Go through each line of the records below and count those with the word "circle". Give only the count.
##############################
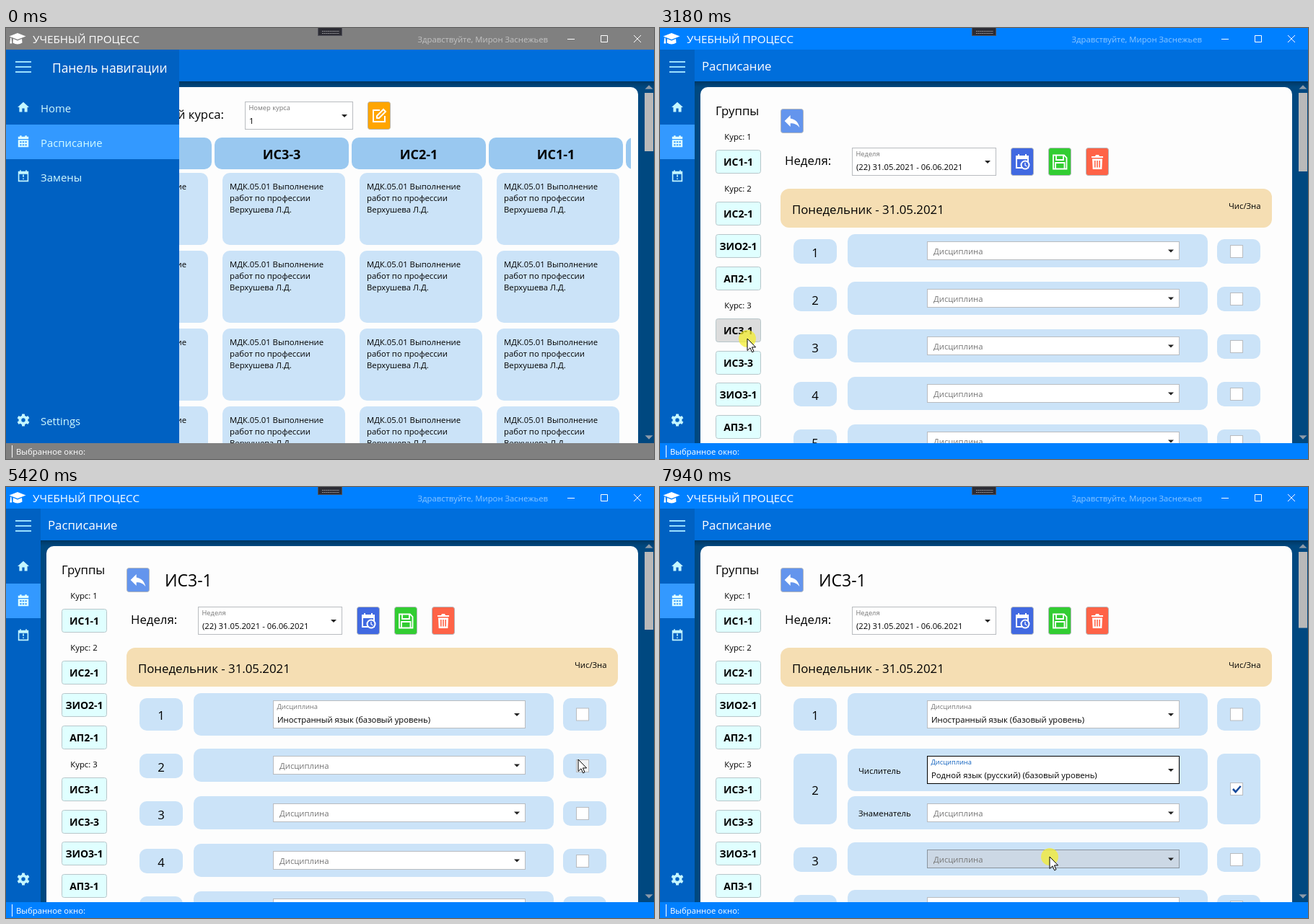
An HTML page for the animation above (8 s loop, 898 px wide and 598 px high).

```html
<!DOCTYPE html>
<html lang="ru">
<head>
<meta charset="utf-8">
<title>Учебный процесс</title>
<style>
  html, body { margin: 0; width: 100%; height: 100%; overflow: hidden; background: #004880; }
  svg { display: block; }
  text { font-family: "Open Sans", "Noto Sans", sans-serif; }
</style>
</head>
<body>
<svg id="stage" width="898" height="598" viewBox="0 0 898 598">
  <defs>
    <linearGradient id="shade" x2="0" y2="1">
      <stop offset="0" stop-color="#003763"/><stop offset="1" stop-color="#004880"/>
    </linearGradient>
  </defs>
  <rect width="898" height="598" fill="#004880"/>
  <rect y="74" width="898" height="8" fill="url(#shade)"/>
  <rect x="56" y="82" width="820" height="530" rx="10" fill="#fdfdfd"/>
  <g id="page"></g>
  <g id="frame"></g>
  <g id="popup"></g>
  <circle id="flash" r="12" fill="#f4ee30" opacity=".75"/>
  <path id="cursor" d="M0 0V16.5L4 12.8L6.6 18.8L9 17.7L6.4 11.9H11.6Z" fill="#fff" stroke="#000"/>
</svg>
<script>
const LOOP = 8000, BODY = 11.3, HEAD = 16.8, LABEL = 9.3;
const CELL = '#cbe3f8', SKY = '#99c8f0', HOT = '#ccd8e5';
const DIGIT_DROP = 7.5;

const icons = {
  cap: 'M.5 8.5L12 4L23.5 8.5L12 13ZM6 12L12 14.5L18 12L18.5 17.5Q12 21.5 5.5 17.5ZM2.2 10.5H3.4L4.2 18.5H1.4Z',
  home: 'M10 20V14H14V20H19V12H22L12 3L2 12H5V20Z',
  calendar: 'M3 3H6V1H8V3H16V1H18V3H21V21H3ZM5 8V19H19V8Z',
  days: 'M3 3H6V1H9V3H15V1H18V3H21V7H3ZM3 8.5H21V21H3ZM6 11h3v2.5h-3zm4.5 0h3v2.5h-3zm4.5 0h3v2.5h-3zM6 16h3v2.5h-3zm4.5 0h3v2.5h-3zm4.5 0h3v2.5h-3z',
  alert: 'M11 9h2v4h-2zm0 6h2v2h-2z',
  reply: 'M10 9V5L3 12L10 19V14.9C15 14.9 18.5 16.5 21 20C20 15 17 10 10 9Z',
  trash: 'M4 4H9L10 2H14L15 4H20V6H4ZM5 7.5H19L18.3 22H5.7ZM8 10v9.5h1.6v-9.5zm3.2 0v9.5h1.6v-9.5zm3.2 0v9.5h1.6v-9.5z'
};

const subjects = [
  'Русский язык (базовый уровень)', 'Литература (базовый уровень)',
  'Родной язык (русский) (базовый уровень)', 'Иностранный язык (базовый уровень)',
  'Математика (профильный) (углубленный уровень)', 'Основы философии', 'История',
  'Психология общения', 'Элементы высшей математики', 'Операционные системы и среды',
  'Архитектура аппаратных средств', 'Информационные технологии',
  'Разработка программных модулей', 'Поддержка и тестирование программных модулей',
  'Разработка мобильных приложений', 'Учебная практика'
];

// time, x, y of the pointer
const path = [
  [60, 600, 420], [330, 560, 284], [780, 521, 118], [1450, 521, 118], [2200, 440, 192],
  [2940, 121, 431], [3260, 121, 431], [3760, 440, 310], [4050, 440, 310], [4200, 425, 381],
  [4260, 425, 381], [4440, 430, 403], [4620, 430, 403], [5420, 793, 378], [5560, 796, 384],
  [5760, 796, 384], [6430, 566, 382], [6740, 566, 382], [7140, 545, 458], [7340, 545, 458],
  [7840, 540, 513]
];
const clicks = [330, 1010, 3180, 3990, 4510, 5650, 6600, 7220, 7940];

// when each drop-down list opens and closes
const SLIDE = 180, FIRST = [4020, 4560], SECOND = [6672, 7270];

const clamp = v => Math.max(0, Math.min(1, v));
const ease = (t, from, to) => { const k = clamp((t - from) / (to - from)); return k * k * (3 - 2 * k); };
const within = (t, from, to) => t >= from && t < to;
const mix = (a, b, k) => a + (b - a) * k;

const rect = (x, y, w, h, fill, r = 0, more = '') =>
  `<rect x="${x}" y="${y}" width="${w}" height="${h}" rx="${r}" fill="${fill}" ${more}/>`;
const boxed = (x, y, w, h, fill, stroke = '#b9bcc0', r = 0, sw = 1) =>
  rect(x + sw / 2, y + sw / 2, w - sw, h - sw, fill, r, `stroke="${stroke}" stroke-width="${sw}"`);
const text = (x, y, str, size = BODY, fill = '#000', more = '') =>
  `<text x="${x}" y="${y}" font-size="${size}" fill="${fill}" ${more}>${str}</text>`;
const mid = (x, y, str, size, fill, bold) =>
  text(x, y, str, size, fill, `text-anchor="middle" ${bold ? 'font-weight="700"' : ''}`);
const icon = (d, cx, cy, fill = '#fff', s = 1) =>
  `<path d="${d}" fill="${fill}" fill-rule="evenodd" transform="translate(${cx - 12 * s} ${cy - 12 * s}) scale(${s})"/>`;
const line = (d, stroke, w = 1, more = '') =>
  `<path d="${d}" fill="none" stroke="${stroke}" stroke-width="${w}" ${more}/>`;
const arrow = (x, y, fill = '#222', dir = 1, s = 4) =>
  `<path d="M${x - s} ${y - dir * s / 2}h${2 * s}l${-s} ${dir * s}z" fill="${fill}"/>`;

function pointer(t) {
  const i = path.findIndex(p => p[0] > t);
  if (i < 0) return path.at(-1).slice(1);
  if (!i) return path[0].slice(1);
  const [a, b] = [path[i - 1], path[i]], k = ease(t, a[0], b[0]);
  return [mix(a[1], b[1], k), mix(a[2], b[2], k)];
}

function combo(over, x, y, w, { label, value = '', e = 1, open, focus }) {
  const h = 26 + 13 * e, dark = open || focus;
  const hot = open || over(x, y, w, h);
  return boxed(x, y, w, h, hot ? HOT : '#fff', dark ? '#000' : hot ? '#8a949e' : '#b9bcc0') +
    text(x + mix(9, 5.5, e), y + mix(18, 12, e), label, mix(BODY, LABEL, e),
      focus && !open ? '#1565c0' : '#777') +
    (value && text(x + 6, y + 31, value)) +
    arrow(x + w - 12, y + h / 2 + .5);
}

function planPage(t, over) {
  let s = text(81, 126, 'Расписание занятий курса:', HEAD) +
    combo(over, 331, 102, 150, { label: 'Номер курса', value: '1' });
  const hot = over(501, 102, 32, 39), focus = t >= 1070;
  s += boxed(501, 102, 32, 39, hot ? '#dcdcdc' : '#ffa500', focus ? '#000' : '#b9b3a8', 3, focus ? 2 : 1) +
    `<g transform="translate(505 110)">${line('M13 4H4V20H20V12M9 15V12L18 3L21 6L12 15Z', '#fff', 2)}</g>`;
  s += '<svg x="66" y="82" width="800" height="494" viewBox="66 82 800 494">' +
    rect(66, 151, 30, 460, '#87cefa', 10);
  for (let i = 0; i < 4; i++) s += mid(83, 213 + 113 * i, i + 1);
  [...'Понедельник'].forEach((c, i) => s += text(66, 359 + 16 * i, c));
  ['ИС3-1', 'ИС3-3', 'ИС2-1', 'ИС1-1', 'АП1-1'].forEach((name, i) => {
    const x = 99 + 190 * i;
    s += rect(x, 152, 186, 44, SKY, 10) + mid(x + 93, 182, name, 18, '#000', true);
    for (let j = 0; j < 4; j++) {
      const y = 201 + 108 * j;
      s += rect(x + 11, y, 170, 100, CELL, 10);
      ['МДК.05.01 Выполнение', 'работ по профессии', 'Верхушева Л.Д.']
        .forEach((str, k) => s += text(x + 21, y + 23 + 16 * k, str));
    }
  });
  return s + '</svg>';
}

function sidebar(over) {
  let s = text(77, 121, 'Группы', HEAD);
  [151, 223, 385].forEach((y, i) => s += mid(108, y + 4, 'Курс: ' + (i + 1)));
  const tops = [169, 241, 286, 331, 403, 448, 492, 537];
  ['ИС1-1', 'ИС2-1', 'ЗИО2-1', 'АП2-1', 'ИС3-1', 'ИС3-3', 'ЗИО3-1', 'АП3-1'].forEach((name, i) => {
    const y = tops[i];
    s += boxed(77, y, 63, 33, over(77, y, 63, 33) ? '#dcdcdc' : '#e0ffff', '#b7c6ca', 3) +
      mid(108.5, y + 22, name, 14, '#000', true);
  });
  return s;
}

function toolbar(t, over) {
  const tool = (x, y, h, fill, art) =>
    boxed(x, y, 32, h, over(x, y, 32, h) ? '#dcdcdc' : fill, '#b4b8bd', 3) + art;
  return tool(167, 112, 34, '#6495ed', icon(icons.reply, 183, 129, '#fff', 1.15)) +
    (t >= 3240 ? text(220, 138, 'ИС3-1', 23) : '') +
    text(173, 190, 'Неделя:', HEAD) +
    combo(over, 266, 166, 200, { label: 'Неделя', value: '(22) 31.05.2021 - 06.06.2021' }) +
    tool(486, 166, 39, '#4169e1', icon(icons.calendar, 502, 186) +
      '<circle cx="506" cy="190" r="5.5" fill="#4169e1" stroke="#fff" stroke-width="2"/>' +
      line('M506 187v3.5l2.5 1.5', '#fff', 1.3)) +
    tool(538, 166, 39, '#32cd32',
      line('M545 176.5H560L563.5 180V195.5H545ZM549 177V183H559V177M548 195V187H560.5V195', '#fff', 1.8)) +
    tool(590, 166, 39, '#ff6347', icon(icons.trash, 606, 186));
}

function lesson(over, n, y, e, split, opts) {
  const h = split ? 84 + 14 * e : 34 + 11 * e, cy = y + 7 + h / 2, low = y + 52 + 14 * e;
  const field = (top, o) => combo(over, 370, top + 10, 350, { label: 'Дисциплина', e: 0, ...o });
  let s = rect(185, y + 7, 60, h, CELL, 10) + mid(215, cy + DIGIT_DROP, n, HEAD) +
    rect(260, y, 499, 46 + 13 * e, CELL, 10) + field(y, { e, ...opts }) +
    rect(772, y + 7, 60, h, CELL, 10) +
    boxed(790, cy - 9, 18, 18, over(790, cy - 9, 18, 18) ? '#f1f3f5' : '#fff');
  if (split) s += text(275, y + 27.5 + 7 * e, 'Числитель') +
    rect(260, low, 499, 46, CELL, 10) + text(275, low + 28, 'Знаменатель') + field(low, {}) +
    line(`M794 ${cy}l3.7 4l7-8`, '#174a9c', 2.6);
  return s;
}

function editPage(t, over, st) {
  let s = sidebar(over) + toolbar(t, over) +
    rect(167, 223, 681, 54, '#f5deb3', 12) +
    text(183, 258, 'Понедельник - 31.05.2021', HEAD) + text(788, 251, 'Чис/Зна');
  let y = 286;
  for (let n = 1; n <= 5 && y < 576; n++) {
    const e = n === 1 ? st.e1 : n === 2 ? st.e2 : 0, split = n === 2 && st.split;
    const opts = n === 1 ? { value: e ? subjects[3] : '', open: st.open === 1, focus: within(t, 3990, 4840) }
      : n === 2 ? { value: e ? subjects[2] : '', open: st.open === 2, focus: t >= 6600 } : {};
    s += lesson(over, n, y, e, split, opts);
    y += split ? 116 + 14 * e : 66 + 11 * e;
  }
  return s;
}

function list(top, k, y) {
  const hot = k < 1 ? -1 : Math.floor((y - top - 2) / 22), h = Math.round(360 * k);
  let s = `<svg x="370" y="${top}" width="350" height="${h}">` + rect(0, 0, 350, h, '#fff') +
    `<g transform="translate(0 ${h - 360})">`;
  subjects.forEach((name, i) => {
    if (i === hot) s += rect(2, 2 + 22 * i, 332, 22, SKY);
    s += text(4, 18 + 22 * i, name);
  });
  return s + rect(336, 17, 12, 236, '#b5b5b5') + arrow(342, 9, '#999', -1, 5) +
    arrow(342, 351, '#999', 1, 5) + '</g>' + boxed(0, 0, 350, h, 'none', '#9a9a9a') + '</svg>';
}

function gear(cx, cy, fill) {
  let s = `<circle cx="${cx}" cy="${cy}" r="4.6" fill="none" stroke="${fill}" stroke-width="3.8"/>`;
  for (let a = 0; a < 360; a += 60)
    s += rect(cx - 2, cy - 8.6, 4, 4, fill, .6, `transform="rotate(${a} ${cx} ${cy})"`);
  return s;
}

// title bar, navigation, scroll bar and status line
function chrome(active, nav, thumb) {
  const bar = active ? '#0080ff' : '#808080', pale = '#c4f6ff';
  let s = rect(0, 30, 898, 44, '#006edb') + text(58, 59, 'Расписание', HEAD, '#fff') +
    arrow(891, 82, '#8c9aa8', -1, 5.5) + rect(885, 90, 12, thumb - 90, '#b9b9b9') +
    arrow(891, 568, '#8c9aa8', 1, 5.5);
  s += `<svg width="${nav}" height="576">` + rect(0, 30, 240, 546, '#0061c2') +
    rect(0, 134, 240, 48, '#3399ff') +
    line('M13 47h22M13 54h22M13 61h22', '#9be0ff', 2) +
    icon(icons.home, 24, 110, pale, .8) +
    icon(icons.days, 24, 158, '#e0ffff', .8) +
    icon(icons.calendar + icons.alert, 24, 206, pale, .8) + gear(24, 544, pale);
  if (nav > 48) {
    s += text(64, 62, 'Панель навигации', 17.4, '#fff');
    [['Home', 117], ['Расписание', 165], ['Замены', 213], ['Settings', 551]]
      .forEach(([str, y]) => s += text(48, y, str, 14.9, '#d2fbff'));
  }
  s += '</svg>' + rect(0, 0, 898, 30, bar) + icon(icons.cap, 16, 15) +
    text(37, 21, 'УЧЕБНЫЙ ПРОЦЕСС', 15.2, '#fff') +
    text(751, 20, 'Здравствуйте, Мирон Заснежьев', BODY, active ? '#8cc6ff' : '#c2c2c2', 'text-anchor="end"') +
    line('M778 15.5h10M824.5 10.5h9v9h-9zM870 10l10 10M880 10l-10 10', '#fff') +
    boxed(432, -1, 34, 12, '#2c2c34', '#50505a') +
    line('M438 4.5h24M438 7.5h24', '#a8a8ac', 1, 'stroke-dasharray="1 .6"');
  return s + rect(0, 576, 898, 22, bar) + line('M8.5 579v17', '#fff') +
    text(14, 592, 'Выбранное окно:', BODY, '#fff');
}

const $ = id => document.getElementById(id);
const cache = {};
function put(id, html) {
  if (cache[id] !== html) $(id).innerHTML = cache[id] = html;
}

function draw(t) {
  const [x, y] = pointer(t), shown = t >= 60;
  const st = {
    e1: ease(t, 4560, 4740), e2: ease(t, 7270, 7420), split: t >= 5680,
    open: within(t, ...FIRST) ? 1 : within(t, ...SECOND) ? 2 : 0
  };
  const over = (l, top, w, h) => shown && !(st.open && y > 400) &&
    x >= l && x < l + w && y >= top && y < top + h;
  const edit = t >= 1450;

  put('page', edit ? editPage(t, over, st) : planPage(t, over));
  put('frame', chrome(t >= 60, mix(240, 48, ease(t, 330, 600)),
    edit ? 199 - st.e1 - 1.5 * st.split - st.e2 : 171));
  put('popup', st.open === 1 ? list(322, clamp((t - FIRST[0]) / SLIDE), y)
    : st.open === 2 ? list(399, clamp((t - SECOND[0]) / SLIDE), y) : '');

  const at = `translate(${x.toFixed(1)} ${y.toFixed(1)})`;
  $('cursor').setAttribute('transform', at);
  $('cursor').style.display = shown ? '' : 'none';
  $('flash').setAttribute('transform', at);
  $('flash').style.display = clicks.some(c => within(t, c, c + 60)) ? '' : 'none';
}

const start = performance.now();
function tick() {
  draw((performance.now() - start) % LOOP);
  requestAnimationFrame(tick);
}
tick();
</script>
</body>
</html>
```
##############################
— Written response —
3